* _Activity_
Each line below containing the word "html" needs to be shown.

* _Material for this exercise_
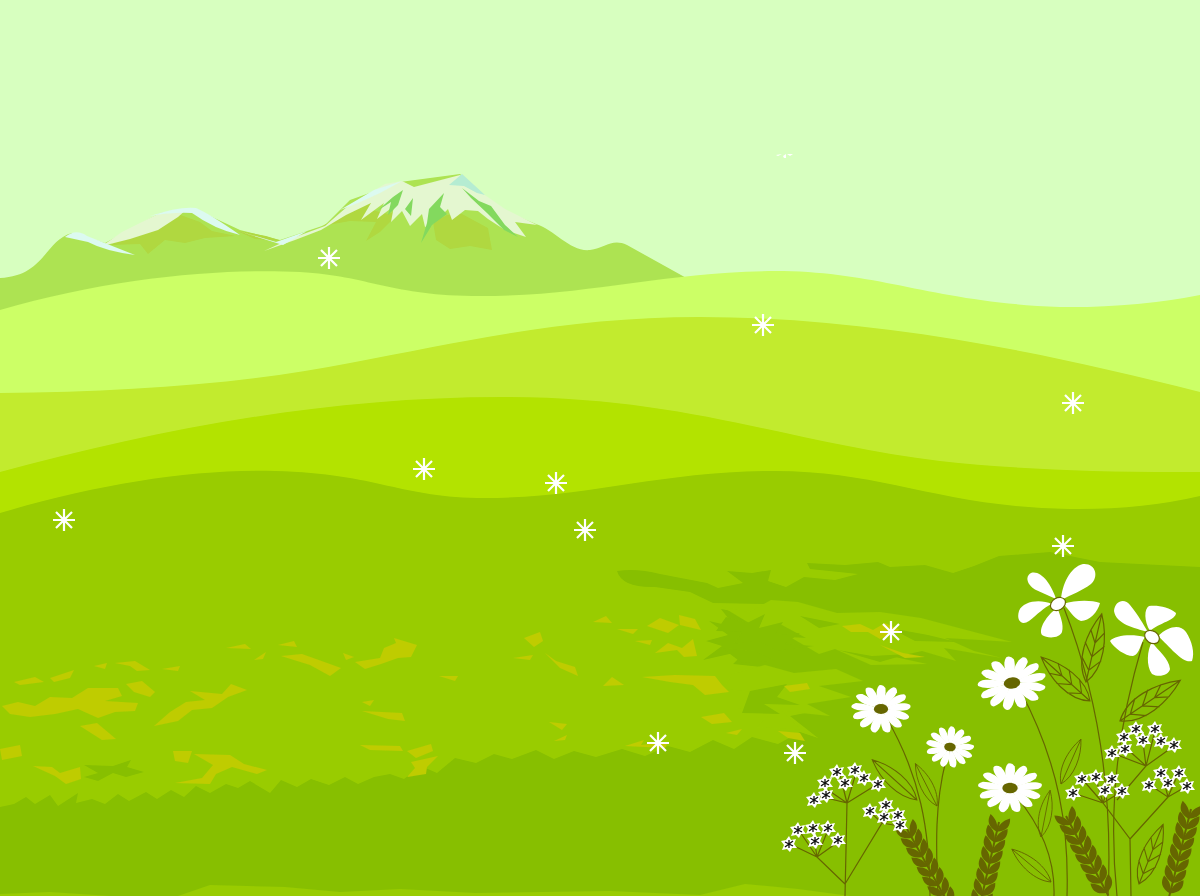
<!DOCTYPE html>
<html lang="en">
<head>
<meta charset="utf-8">
<title>Spring meadow</title>
<style>
:root{--sky:#d7ffbf;--mountain:#ade352;--hill-far:#ccff66;--hill-mid:#c2eb2e;--hill-near:#b3e300;--meadow:#99cc00;--grass:#87bf00;--blossom:#bfcc00;--stem:#666600;--snow:#e4f7d0;--ice:#dcfaf0;--rock:#b0d840;--white:#fff}
html,body{margin:0;overflow:hidden;background:var(--sky)}
svg{display:block;width:1200px;height:896px}
.sky{fill:var(--sky)}
.mountain{fill:var(--mountain)}
.rock{fill:var(--rock)}
.snow{fill:var(--snow)}
.ice{fill:var(--ice)}
.hill-far{fill:var(--hill-far)}
.hill-mid{fill:var(--hill-mid)}
.hill-near{fill:var(--hill-near)}
.meadow{fill:var(--meadow)}
.grass{fill:var(--grass)}
.blossom{fill:var(--blossom)}
.white{fill:var(--white)}
.brown{fill:var(--stem)}
.stem{fill:none;stroke:var(--stem);stroke-width:1.2}
.stem path{vector-effect:non-scaling-stroke}
.sparkle{fill:none;stroke:var(--white);stroke-width:2.2}
</style>
</head>
<body>
<svg viewBox="0 0 1200 896" role="img" aria-label="Green hills, a snowy mountain and white meadow flowers">
<defs>
<path id="sparkle" d="M0-11V11M-11 0H11M-8-8L8 8M8-8L-8 8"/>
<path id="petal" d="M-1-5C-5-14-7-26-2-33Q2-35 5-29C6-21 4-13 1-5Z"/>
<g id="daisy">
<g class="white"><use href="#petal"/><use href="#petal" transform="rotate(28)"/><use href="#petal" transform="rotate(55)"/><use href="#petal" transform="rotate(83)"/><use href="#petal" transform="rotate(111)"/><use href="#petal" transform="rotate(138)"/><use href="#petal" transform="rotate(166)"/><use href="#petal" transform="rotate(194)"/><use href="#petal" transform="rotate(222)"/><use href="#petal" transform="rotate(249)"/><use href="#petal" transform="rotate(277)"/><use href="#petal" transform="rotate(305)"/><use href="#petal" transform="rotate(332)"/></g>
<ellipse class="brown" rx="8" ry="7"/>
</g>
<g id="floret">
<polygon class="white" points="0,-8 2,-4 7,-5 5,0 8,4 3,4 1,8 -2,5 -7,6 -5,1 -8,-3 -3,-4"/>
<path d="M0-4V4M-4-2L4 2M-4 3L4-3" fill="none" stroke="#111" stroke-width="1.3"/>
</g>
<path id="leaf" d="M0 0C-15-18-11-48 0-70C11-48 15-18 0 0ZM0 0V-70M0-12L-10-24M0-12L10-24M0-26L-10-39M0-26L10-39M0-40L-7-52M0-40L7-52"/>
<path id="plain-leaf" d="M0 0C-13-18-11-48 0-70C11-48 13-18 0 0ZM0 0V-70"/>
<path id="grain" d="M0 0C-10-3-12-9-10-16C-3-12 0-7 0 0C0-7 3-12 10-16C12-9 10-3 0 0Z"/>
<g id="wheat" class="brown">
<path d="M-1 0H1V90H-1Z"/>
<use href="#grain" y="10"/><use href="#grain" y="21"/><use href="#grain" y="32"/><use href="#grain" y="43"/><use href="#grain" y="54"/><use href="#grain" y="65"/><use href="#grain" y="76"/><use href="#grain" y="87"/>
</g>
</defs>

<rect class="sky" width="1200" height="896"/>
<path class="white" d="M776 155L782 154L778 156ZM783 156L786 154V158H784ZM787 154L793 154L790 156Z"/>

<g id="mountains">
<path class="mountain" d="M0 278C45 276 45 240 72 233L105 243L160 213L195 209L240 230L280 240L325 225L350 200L400 182L460 174L500 209L536 224C555 230 570 252 590 250C605 248 612 238 627 245L690 280V330H0Z"/>
<path class="rock" d="M110 245L140 232L175 213L200 222L212 231L236 236L205 238L185 243L165 240L148 254L140 244ZM235 230L266 236L282 241L255 239ZM322 226L360 207L385 192L372 210L388 214L404 208L380 232L366 241L376 222L350 221ZM433 222L447 215L462 214L488 228L492 250L470 246L450 249L436 240Z"/>
<path class="snow" d="M102 246L122 232L160 213L188 208L178 217L158 230L130 239ZM264 251L290 239L325 226L348 206L385 184L402 181L414 187L460 175L482 193L505 209L537 225L515 222L526 237L505 230L488 219L478 211L465 210L452 220L448 209L434 223L425 227L422 214L410 226L402 211L391 222L394 206L377 219L384 203L361 220L371 203L346 215L321 230L295 240Z"/>
<path class="ice" d="M65 237Q76 228 87 236L135 255Q105 251 88 242ZM150 216Q180 206 196 208Q210 214 240 235Q214 229 192 213Q172 212 150 216ZM235 230L276 242L307 231L283 245ZM340 210L374 190L402 181L380 193L358 203Z"/>
<path fill="#b5ecd2" d="M449 185L462 174L485 195L477 193L464 186Z"/>
<path fill="#83d95e" d="M462 188L471 198L487 213L504 230L518 237L505 225L491 206L479 201ZM429 209L444 193L440 207L447 214L432 225L421 243L427 223ZM377 211L393 197L403 190L398 205L388 215L391 202ZM405 209L413 198L411 216Z"/>
</g>

<g id="hills">
<path class="hill-far" d="M0 310C110 278 220 268 300 272C370 276 390 296 480 296C590 296 660 272 775 271C880 271 930 302 1060 307Q1135 308 1200 295V500H0Z"/>
<path class="hill-mid" d="M0 393C130 392 250 383 350 363C470 340 570 317 700 317C870 317 1040 351 1200 392V520H0Z"/>
<path class="hill-near" d="M0 472C150 432 320 396 510 397C690 398 790 443 940 461Q1050 473 1200 472V600H0Z"/>
<path class="meadow" d="M0 513C100 484 190 469 275 471C380 474 400 498 485 498C590 498 660 471 775 471C885 471 940 507 1070 509Q1140 510 1200 496V896H0Z"/>
</g>

<g id="grass" class="grass">
<path d="M0 807L14 804L26 797L35 804L50 795L58 806L78 793L76 803L92 799L105 804L118 794L129 801L146 792L157 799L171 790L184 797L196 786L210 793L226 784L238 788L250 781L270 793L281 780L297 787L311 779L329 785L345 777L358 784L374 777L390 774L404 779L421 766L437 773L455 758L476 763L494 754L512 759L536 750L554 759L574 751L596 757L622 749L645 756L668 746L690 752L713 740L734 749L752 737L778 744L800 732L818 738L790 716L810 712L780 696L800 684L758 680L772 668L733 664L747 650L703 660L722 646L706 641L728 635L709 621L735 627L721 609L748 614L772 625L765 604L713 603L690 592L655 587Q622 588 617 571Q637 568 660 574L707 583L718 588L743 583L727 571L752 573L771 570L768 581L786 587L804 577L835 580L858 574L810 569L807 563L845 565L878 562L890 567L925 565L953 573L974 566L999 556L1050 552L1100 562L1200 567V896H0Z"/>
<path d="M84 765L113 766L131 760L127 767L144 772L126 777L113 773L98 781L84 777L98 773Z"/>
</g>
<g id="grass-light" class="meadow">
<path d="M721 606L749 612L771 600L798 602L837 613L880 612L921 618L974 632L1012 642L980 640L945 638L974 651L1002 658L944 648L956 661L922 651L895 657L927 664L871 665L835 649L819 654L790 637L806 638L782 625L759 629Z"/>
<path d="M732 674L765 665L794 673L836 669L863 681L819 686L851 697L807 704L830 716L782 711L802 730L757 727L770 713L735 708L751 692L724 689Z"/>
<path d="M0 894L50 892L110 896H0ZM178 896L210 885L285 887L340 892L400 889L475 893L610 891L700 895L745 884L798 889L850 896Z"/>
</g>
<g id="grass-tufts" class="grass">
<path d="M726 617L747 623L765 614L759 628L783 622L775 635L800 633L785 644L814 646L777 651L758 641L734 644L742 632L716 631ZM722 648L755 651L776 661L742 663ZM800 616L840 624L819 628ZM838 650L872 656L908 654L880 662ZM890 628L928 635L957 642L915 641ZM750 691L787 684L777 697L800 705L764 704L780 714L742 713Z"/>
</g>

<path id="yellow-patches" class="blossom" d="M2 706L18 702L35 706L50 697L72 698L88 688L118 688L122 696L105 701L138 703L135 711L115 712L98 718L78 709L55 714L30 717L10 714ZM14 682L35 677L44 682L20 685ZM50 678L74 670L70 678L54 682ZM94 666L107 663L105 669ZM115 663L135 661L150 670L137 671L130 666ZM162 669L180 666L178 671ZM126 684L142 681L155 692L150 697L134 692ZM80 726L97 723L116 739L102 740ZM0 749L20 745L22 756L2 760ZM33 766L52 767L60 773L80 767L81 779L66 784L55 776ZM154 726L170 712L186 702L205 700L190 691L222 694L231 684L247 690L228 697L212 708L192 710L178 721ZM173 751L192 751L188 763L175 761ZM194 754L230 755L244 764L267 770L257 774L232 767L216 774L210 784L175 783L202 778L213 765ZM226 648L245 644L251 649ZM254 660L266 652L263 659ZM278 645L294 641L297 647ZM281 656L302 654L316 659L341 668L330 676L310 665ZM343 653L354 657L346 660ZM355 662L380 658L384 648L396 643L394 638L417 645L411 657L398 658L381 664L365 669ZM439 676L458 676L455 681ZM362 702L374 700L370 706ZM362 711L402 713L405 721L388 719ZM360 745L400 746L403 751L370 750ZM407 751L431 744L433 751L416 758ZM407 777L415 768L411 762L438 756L427 767L426 774ZM524 638L540 632L543 641L534 647ZM513 658L533 655L530 660ZM545 653L556 661L575 667L578 676L560 668ZM593 622L606 616L612 623ZM603 686L612 677L624 685ZM617 629L638 629L633 634ZM635 641L652 640L650 645ZM647 626L660 618L679 625L668 633ZM679 615L695 619L701 630L680 625ZM655 653L668 643L682 648L693 639L697 656L684 657L677 650ZM642 677L675 675L715 676L722 685L729 692L705 695L693 685L670 682ZM701 717L724 713L732 722L712 724ZM726 733L742 729L737 735ZM549 722L567 724L562 730ZM554 741L567 735L565 740ZM625 746L644 740L641 745L668 742L665 748ZM784 686L807 683L810 689L790 692ZM778 731L800 733L805 741L788 738ZM842 626L860 624L873 630L885 623L900 630L880 639L868 632L851 632ZM880 645L903 653L925 657L905 658Z"/>

<g id="sparkles" class="sparkle">
<use href="#sparkle" x="329" y="258"/><use href="#sparkle" x="763" y="325"/><use href="#sparkle" x="1073" y="403"/><use href="#sparkle" x="424" y="469"/><use href="#sparkle" x="556" y="483"/><use href="#sparkle" x="585" y="530"/><use href="#sparkle" x="64" y="520"/><use href="#sparkle" x="1063" y="546"/><use href="#sparkle" x="891" y="632"/><use href="#sparkle" x="658" y="743"/><use href="#sparkle" x="795" y="753"/>
</g>

<g id="stems" class="stem">
<path d="M1064 608C1090 675 1114 770 1108 896M1143 642C1120 720 1107 800 1117 896M1020 690C1060 765 1069 830 1067 896M886 717C920 775 930 830 930 896M948 753C934 800 936 850 938 896M1015 795C1045 830 1055 865 1054 896"/>
<path d="M845 896L847 803L818 796M847 803L828 790M847 803L840 775M847 803L856 773M847 803L876 785M845 884L817 857L790 844M817 857L800 832M817 857L813 831M817 857L828 830M817 857L838 842M845 884L882 823L870 812M882 823L887 806M882 823L898 817M882 823L899 826"/>
<path d="M1131 896L1130 839L1103 803L1073 793M1103 803L1083 780M1103 803L1096 779M1103 803L1111 780M1103 803L1121 792M1130 839L1168 797L1150 785M1168 797L1162 774M1168 797L1178 774M1168 797L1187 786M1117 800L1146 766L1112 753M1146 766L1125 747M1146 766L1143 742M1146 766L1155 731M1146 766L1174 746"/>
</g>
<g id="leaves" class="stem">
<use href="#leaf" transform="translate(1086 682) rotate(13)"/>
<use href="#leaf" transform="translate(1090 701) rotate(-48) scale(.94)"/>
<use href="#leaf" transform="translate(1120 721) rotate(56) scale(1.04)"/>
<use href="#leaf" transform="translate(1139 884) rotate(22) scale(.92)"/>
<use href="#plain-leaf" transform="translate(1061 784) rotate(24) scale(.7)"/>
<use href="#plain-leaf" transform="translate(917 800) rotate(-48) scale(.86)"/>
<use href="#plain-leaf" transform="translate(937 806) rotate(-27) scale(.68)"/>
<use href="#plain-leaf" transform="translate(1041 837) rotate(11) scale(.68)"/>
<use href="#plain-leaf" transform="translate(1051 882) rotate(-50) scale(.73)"/>
</g>
<g id="wheat-ears">
<use href="#wheat" transform="translate(907 829) rotate(-29)"/>
<use href="#wheat" transform="translate(999 822) rotate(13)"/>
<use href="#wheat" transform="translate(1066 816) rotate(-28)"/>
<use href="#wheat" transform="translate(1191 809) rotate(14)"/>
</g>

<g id="daisies">
<use href="#daisy" transform="translate(1012 683) rotate(-8) scale(1.03 .8)"/>
<use href="#daisy" transform="translate(881 709) scale(.89 .72)"/>
<use href="#daisy" transform="translate(950 747) rotate(5) scale(.72 .62)"/>
<use href="#daisy" transform="translate(1010 788) scale(.96 .74)"/>
</g>
<g id="windmill-flowers">
<g class="white">
<path d="M1061 600C1062 585 1070 567 1083 564C1096 563 1099 577 1091 584C1082 591 1072 594 1061 600Z"/>
<path d="M1056 599C1051 584 1041 570 1031 573C1024 577 1028 586 1036 590Z"/>
<path d="M1052 604C1040 599 1023 601 1019 611C1016 621 1022 626 1029 621C1038 614 1043 608 1052 604Z"/>
<path d="M1056 609C1047 615 1038 629 1042 635C1048 639 1060 638 1062 632C1064 624 1060 616 1058 609Z"/>
<path d="M1063 604C1076 600 1091 600 1100 603C1098 612 1089 621 1081 621C1073 618 1070 610 1063 604Z"/>
<path d="M1148 632C1134 628 1116 624 1114 611C1115 600 1125 598 1130 605C1139 616 1143 624 1148 632Z"/>
<path d="M1150 631C1144 621 1144 609 1149 606C1158 605 1169 607 1176 613C1176 620 1159 623 1150 631Z"/>
<path d="M1145 637C1132 634 1115 635 1110 641C1114 648 1125 656 1133 656C1140 654 1140 644 1145 637Z"/>
<path d="M1152 642C1147 650 1146 666 1152 674C1159 678 1169 675 1170 669C1169 658 1158 651 1152 642Z"/>
<path d="M1158 636C1169 626 1180 624 1186 632C1192 641 1195 653 1192 661C1183 664 1171 648 1158 636Z"/>
</g>
<g class="white" stroke="#666600" stroke-width="1.2">
<ellipse cx="1058" cy="604" rx="8" ry="6" transform="rotate(-30 1058 604)"/>
<ellipse cx="1152" cy="637" rx="8" ry="6" transform="rotate(35 1152 637)"/>
</g>
</g>
<g id="florets">
<use href="#floret" x="814" y="800"/><use href="#floret" x="826" y="795"/><use href="#floret" x="825" y="783"/><use href="#floret" x="837" y="772"/><use href="#floret" x="845" y="783"/><use href="#floret" x="855" y="770"/><use href="#floret" x="864" y="778"/><use href="#floret" x="878" y="784"/>
<use href="#floret" x="789" y="844"/><use href="#floret" x="798" y="830"/><use href="#floret" x="813" y="828"/><use href="#floret" x="828" y="828"/><use href="#floret" x="838" y="840"/><use href="#floret" x="815" y="841"/>
<use href="#floret" x="870" y="811"/><use href="#floret" x="886" y="805"/><use href="#floret" x="898" y="815"/><use href="#floret" x="900" y="825"/><use href="#floret" x="884" y="817"/>
<use href="#floret" x="1073" y="793"/><use href="#floret" x="1082" y="779"/><use href="#floret" x="1096" y="777"/><use href="#floret" x="1112" y="779"/><use href="#floret" x="1122" y="791"/><use href="#floret" x="1105" y="790"/>
<use href="#floret" x="1149" y="785"/><use href="#floret" x="1161" y="773"/><use href="#floret" x="1179" y="773"/><use href="#floret" x="1187" y="786"/><use href="#floret" x="1168" y="783"/>
<use href="#floret" x="1112" y="753"/><use href="#floret" x="1125" y="749"/><use href="#floret" x="1124" y="737"/><use href="#floret" x="1136" y="729"/><use href="#floret" x="1143" y="740"/><use href="#floret" x="1155" y="729"/><use href="#floret" x="1161" y="741"/><use href="#floret" x="1174" y="745"/>
</g>
</svg>
</body>
</html>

* _Expected output_
<!DOCTYPE html>
<html lang="en">
html,body{margin:0;overflow:hidden;background:var(--sky)}
</html>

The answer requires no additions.